Hypothesis / aims of study
In the management of male stress urinary incontinence a distinction is made between functional and compressive sling implants. An example of a functional sling is the AdVance™ sling (AMS Men’s Health/Boston Scientific, MA, USA) that was introduced in 2006. Sling fixation is permanent, but unobstructed voiding was demonstrated in postoperative pressure-flow studies . In contrast compressive slings work by increasing urethral closure pressure (UCP) that can adjusted to patients’ individual postoperative conditions.
To date only very scarce data on urethral closure pressure after male sling implantation exist. The most frequently proposed pressures in the literature range between 30 and 60 cmH2O. However, there is no consensus which pressure is ideal to restore continence in males. Some authors declare a pressure of 50 cmH2O as a reasonable threshold, whereby maximal urethral closure pressure (MUCP) and retrograde leak point pressure (RLPP) were equally applicable parameters .
We introduce a novel anchored male continence system that facilitates the insertion process by avoiding large trocars. Effectivity was measured as retrograde leak point pressure in fresh male cadavers.

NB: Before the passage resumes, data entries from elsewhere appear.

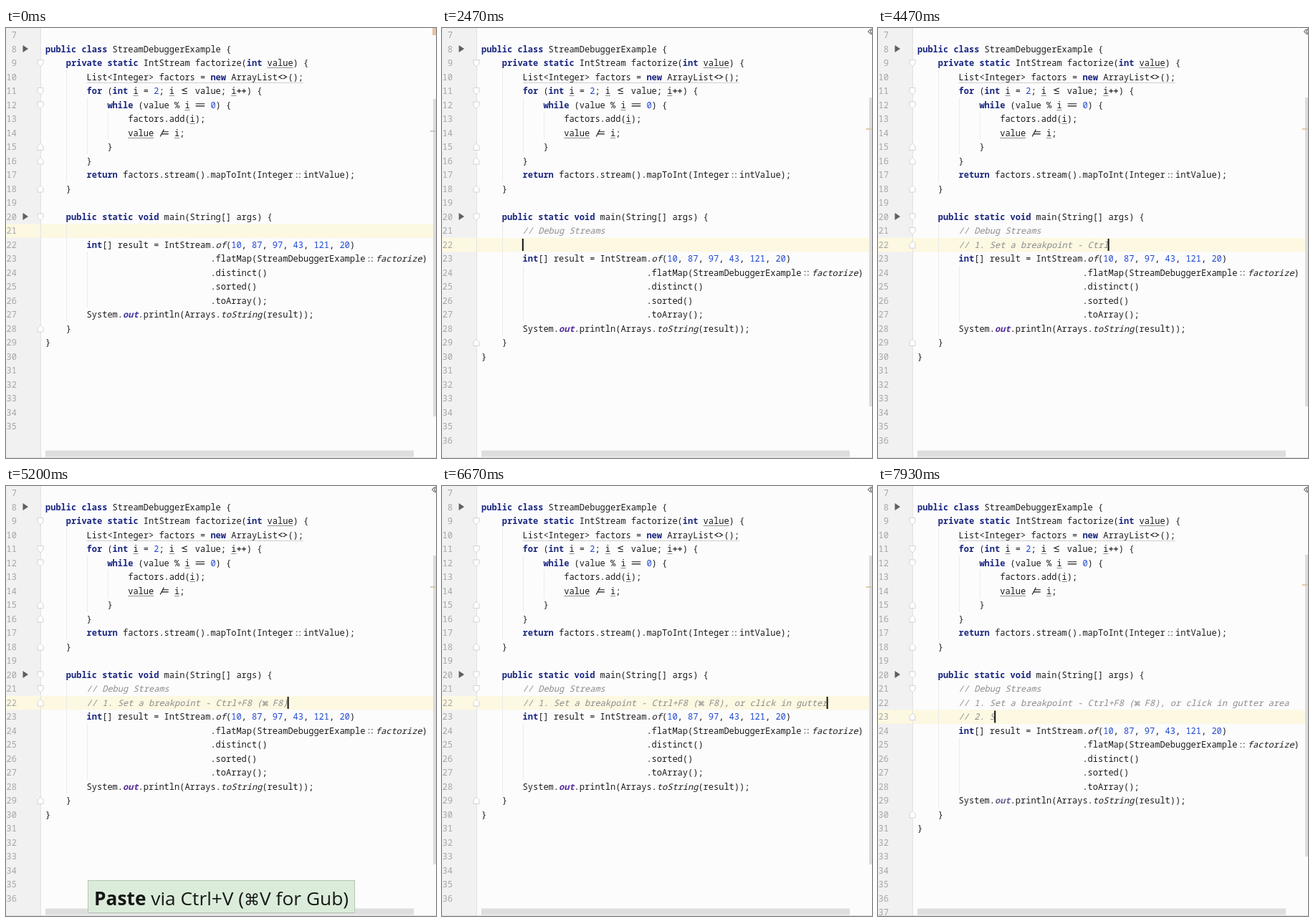
These frames come from a looping animation (600x600 px, 8 s). An HTML page:

```html
<!DOCTYPE html>
<html lang="en">
<head>
<meta charset="utf-8">
<title>Typing comments in a code editor</title>
<style>
  html, body { margin: 0; width: 100%; height: 100%; overflow: hidden; background: #fdfcfd; }
  svg { display: block; width: 600px; height: 600px; }
  text { font: 12px "Noto Sans Mono", "DejaVu Sans Mono", monospace; fill: #1b1b1d; white-space: pre; }
  .kw { font-weight: 700; fill: #18267f; }
  .num { fill: #1f48cf; }
  .it { font-style: italic; }
  .field { font-weight: 700; font-style: italic; }
  .comment { font-style: italic; fill: #8b8b8d; }
  .comment.key { font: 9.5px "DejaVu Sans", sans-serif; fill: #77777a; }
  .line { fill: #a6a6a9; text-anchor: end; }
  .lig { fill: none; stroke: #1b1b1d; stroke-width: 1.15; }
  .fold { fill: #fff; stroke: #d2d2d4; }
  .guide { fill: #ebebec; }
  .popup text { font: 26.3px "Open Sans", "Noto Sans", sans-serif; fill: #161816; }
  .popup .b { font-weight: 700; }
  .popup .cmd { font-size: 22px; font-family: "DejaVu Sans", sans-serif; }
</style>
</head>
<body>
<svg id="stage" viewBox="0 0 600 600"></svg>
<script>
const LOOP = 8000, TICK = 200 / 3;
const CELL = 7.2, LEFT = 55, PITCH = 19.5, INDENT = LEFT + 8 * CELL;
const mid = line => 10 + (line - 7) * PITCH;
const stage = document.getElementById("stage");

function add(parent, tag, attrs = {}, text) {
  const el = document.createElementNS("http://www.w3.org/2000/svg", tag);
  for (const name in attrs) el.setAttribute(name, attrs[name]);
  if (text !== undefined) el.textContent = text;
  parent.append(el);
  return el;
}
const rect = (parent, x, y, width, height, fill, more) =>
  add(parent, "rect", { x, y, width, height, fill, ...more });
const show = (el, on) => el.setAttribute("visibility", on ? "visible" : "hidden");

// Two-cell ligatures, drawn from the baseline
const LIGATURES = {
  "<>": "M6.6-7L1.8-4.2L6.6-1.4M7.8-7L12.6-4.2L7.8-1.4",
  "<=": "M10.6-8.2L3.8-5.5L10.6-2.8M3.8-.5H10.6",
  "==": "M.9-5.8H13.4M.9-2.6H13.4",
  "/=": "M1.8 1L7-9M5.4-5.8H13.4M3.8-2.6H13.4",
  "++": "M.9-4.2H6.7M3.8-7.1V-1.3M7.7-4.2H13.5M10.6-7.1V-1.3",
  "::": "M4.3-5.8h1.5M4.3-.8h1.5M8.6-5.8h1.5M8.6-.8h1.5"
};

// _name_ is underlined, *name* is italic, ~name~ is a static field
const CODE = {
  8: [0, "public class StreamDebuggerExample {"],
  9: [4, "private static IntStream factorize(int _value_) {"],
  10: [8, "List<Integer> factors = new ArrayList<>();"],
  11: [8, "for (int _i_ = 2; _i_ <= value; _i_++) {"],
  12: [12, "while (value % _i_ == 0) {"],
  13: [16, "factors.add(_i_);"],
  14: [16, "_value_ /= _i_;"],
  15: [12, "}"],
  16: [8, "}"],
  17: [8, "return factors.stream().mapToInt(Integer::intValue);"],
  18: [4, "}"],
  20: [4, "public static void main(String[] args) {"],
  22: [8, "int[] result = IntStream.*of*(10, 87, 97, 43, 121, 20)"],
  23: [32, ".flatMap(StreamDebuggerExample::*factorize*)"],
  24: [32, ".distinct()"],
  25: [32, ".sorted()"],
  26: [32, ".toArray();"],
  27: [8, "System.~out~.println(Arrays.*toString*(result));"],
  28: [4, "}"],
  29: [0, "}"]
};
const TOKEN = /_\w+?_|\*\w+\*|~\w+~|\b(?:public|private|static|class|int|new|for|while|return|void)\b|\b\d+\b|<>|<=|==|\/=|\+\+|::/g;

function drawCode(parent, line, [indent, source]) {
  const y = mid(line) + 4;
  let col = indent, from = 0;
  const put = (text, cls) => {
    if (text.trim()) add(parent, "text", { x: LEFT + col * CELL, y, class: cls }, text);
    col += text.length;
  };
  for (const m of source.matchAll(TOKEN)) {
    put(source.slice(from, m.index), "");
    from = m.index + m[0].length;
    const word = m[0], inner = word.slice(1, -1), x = LEFT + col * CELL;
    if (LIGATURES[word]) {
      add(parent, "path", { d: LIGATURES[word], class: "lig", transform: `translate(${x} ${y})` });
      col += 2;
    } else if (word[0] === "_") {
      rect(parent, x, Math.round(y + 2), inner.length * CELL, 1, "#8b8b8e");
      put(inner, "");
    } else if (word[0] === "*") put(inner, "it");
    else if (word[0] === "~") put(inner, "field");
    else put(word, /\d/.test(word) ? "num" : "kw");
  }
  put(source.slice(from), "");
}

function drawFold(parent, line, up) {
  const s = up ? -1 : 1;
  return add(parent, "path", {
    d: `M-4 ${-4.5 * s}H4V${1 * s}L0 ${5 * s}L-4 ${1 * s}Z`,
    class: "fold", transform: `translate(48 ${mid(line)})`
  });
}
function guide(parent, x, first, last) {
  return rect(parent, x, mid(first) - PITCH / 2, 1, (last - first + 1) * PITCH, "", { class: "guide" });
}

// Backdrop
rect(stage, 0, 0, 600, 600, "#fdfcfd");
rect(stage, 0, 0, 48, 600, "#f1f1f2");
const band = rect(stage, 0, 0, 600, 19.5, "#fcf8e1");
rect(stage, 48, 0, 1, 600, "#e2e2e3");
guide(stage, 84, 10, 17);
guide(stage, 113, 12, 15);
guide(stage, 142, 13, 14);
const bodyGuide = guide(stage, 84, 21, 27);

// Everything below the comments moves down as lines are added
const tail = add(stage, "g");
guide(tail, 113, 23, 26);
rect(stage, INDENT, 76, 42 * CELL, 1, "#cfcfd1");
for (const line in CODE) drawCode(line > 21 ? tail : stage, +line, CODE[line]);
const field = tail.querySelector(".field");

const numbers = [];
for (let n = 7; n <= 37; n++) numbers[n] = add(stage, "text", { x: 15, y: mid(n) + 4, class: "line" }, n);
for (const n of [8, 20]) add(stage, "path", { d: "M23.5-5L31 0L23.5 5Z", fill: "#5f5f62", transform: `translate(0 ${mid(n) - .5})` });
for (const n of [9, 11, 12, 20]) drawFold(stage, n, false);
for (const n of [15, 16, 18]) drawFold(stage, n, true);
drawFold(tail, 28, true);
const foldTop = drawFold(stage, 21, false);
const foldEnds = [22, 23].map(n => drawFold(stage, n, true));

// Each comment: text and steps of [tick, characters typed]
const COMMENTS = [
  ["// Debug Streams", [[18, 0], [34, 16]]],
  ["// 1. Set a breakpoint - Ctrl+F8 (⌘ F8), or click in gutter area",
    [[38, 0], [69, 31], [70, 31], [78, 39], [80, 39], [105, 64]]],
  ["// 2. S", [[112, 0], [119, 7]]]
].map(([text, steps], row) => {
  const parts = text.split(/(⌘)/);
  let start = 0;
  const spans = parts.map(part => {
    const key = part === "⌘";
    const el = add(stage, "text", {
      x: INDENT + start * CELL - (key ? .5 : 0), y: mid(21 + row) + 4,
      class: key ? "comment key" : "comment"
    });
    const span = { el, part, start };
    start += part.length;
    return span;
  });
  return { steps, spans };
});

const caret = rect(stage, 0, 0, 2, 17, "#111");

// Scroll bars, marks and the corner icon
rect(stage, 55, 589.5, 514, 9, "#dededf");
rect(stage, 0, 599, 600, 1, "#dcdcdd");
const thumb = rect(stage, 596, 0, 4, 10, "#dcdcdd");
const mark = rect(stage, 592, 0, 8, 2, "#c8c8c8");
const badge = rect(stage, 595, 0, 5, 10, "#e6c4a4");
const eye = add(stage, "g", { fill: "none", stroke: "#717174", "stroke-width": 1.2 });
add(eye, "path", { d: "M601 1.2Q597 1.5 594.5 5Q597 8.700 601 9" });
add(eye, "circle", { cx: 600, cy: 5, r: 2 });

const popup = add(stage, "g", { class: "popup" });
rect(popup, 114.5, 550.5, 372, 45, "#dcecdb", { stroke: "#b4c6b3" });
const label = add(popup, "text", { x: 123, y: 584.5 });
add(label, "tspan", { class: "b" }, "Paste");
add(label, "tspan", {}, " via Ctrl+V (");
add(label, "tspan", { class: "cmd" }, "⌘");
add(label, "tspan", {}, "V for Gub)");

function along(steps, k) {
  if (k <= steps[0][0]) return steps[0][1];
  for (let i = 1; i < steps.length; i++) {
    const [a, from] = steps[i - 1], [b, to] = steps[i];
    if (k <= b) return from + (to - from) * (k - a) / (b - a);
  }
  return steps[steps.length - 1][1];
}

function draw(k) {
  const added = k < 36 ? 0 : k < 108 ? 1 : 2;
  const y = mid(21 + added);
  band.setAttribute("y", y - 9.75);
  tail.setAttribute("transform", `translate(0 ${added * PITCH})`);
  bodyGuide.setAttribute("height", (7 + added) * PITCH);
  field.style.fill = ["#3a34a0", "#522c98", "#63638f"][added];
  show(numbers[36], added > 0);
  show(numbers[37], added > 1);

  let typed = 0;
  COMMENTS.forEach(({ steps, spans }, row) => {
    const count = Math.round(along(steps, k));
    if (row === added) typed = count;
    for (const { el, part, start } of spans) el.textContent = part.slice(0, Math.max(0, count - start));
  });
  caret.setAttribute("x", INDENT - .8 + typed * CELL);
  caret.setAttribute("y", y - 8.5);
  show(caret, k >= 18 || (k >= 3 && k < 10));

  show(foldTop, k >= 44);
  show(foldEnds[0], k >= 44 && k < 117);
  show(foldEnds[1], k >= 117);

  const top = [99, 97, 96][added];
  thumb.setAttribute("y", top);
  thumb.setAttribute("height", [542, 528, 517][added] - top);
  mark.setAttribute("y", [143, 140, 137][added]);
  mark.setAttribute("fill", added ? "#dbcba6" : "#c8c8c8");
  show(badge, k < 18);
  show(eye, k >= 18);
  popup.setAttribute("opacity", along([[71, 0], [73, 1], [80, 1], [83, 0]], k));
}

let last = -1;
const begin = performance.now();
function frame() {
  const t = (performance.now() - begin) % LOOP;
  const k = Math.floor((t + 4) / TICK);
  if (k !== last) draw(last = k);
  requestAnimationFrame(frame);
}
frame();
</script>
</body>
</html>
```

Study design, materials and methods
The newly developed male sling system has a bilateral anchor fixation within the obturator foramen. The development was based on the experience of transobturator anchoring techniques in female continence surgery. The objective is to facilitate the insertion process of the male sling and to reduce the risk of the procedure by avoiding large needles or trocars. As a fundamental part of the developing process the obturator region was extensively studied and measured in male cadavers. With particular respect to safety and stability the optimal area for anchor insertion was determined. For the utilization in males also a new inserter was developed. Pressure adaptation on the bulbar urethra is achieved with a water filled cushion that is integrated in the central part of the sling. The filling process is conducted via a subcutaneous port. We performed simulated operations in seven fresh male cadavers and measured the retrograde leak point pressure with a central venous pressure manometer. In each cadaver four series of measurements were conducted after sling insertion, sling tensioning, sling fixation, and wound closure. The cushion was filled stepwise with 1 ml of sterile water up to 20 ml, with measurement of RLPP.
Interpretation of results
The newly designed anchor demonstrated easy application and excellent stability. It is suitable for single incision, outside-in, safe and simple fixation of a novel adjustable male sling system. After technical refinements the novel anchored male sling system presented with an easy and reliable insertion process to keep the sling and the central cushion in place.
With the novel anchored male sling system the retrograde leak point pressure can be effectively adjusted as a function of the filling volume of the central cushion. With regard to the literature the desired pressures between 30 and 60 cmH2O could be well achieved with low filling volumes. The relation of the filling volume of the device, urethral closure pressure, and continence status has to be determined in future clinical studies.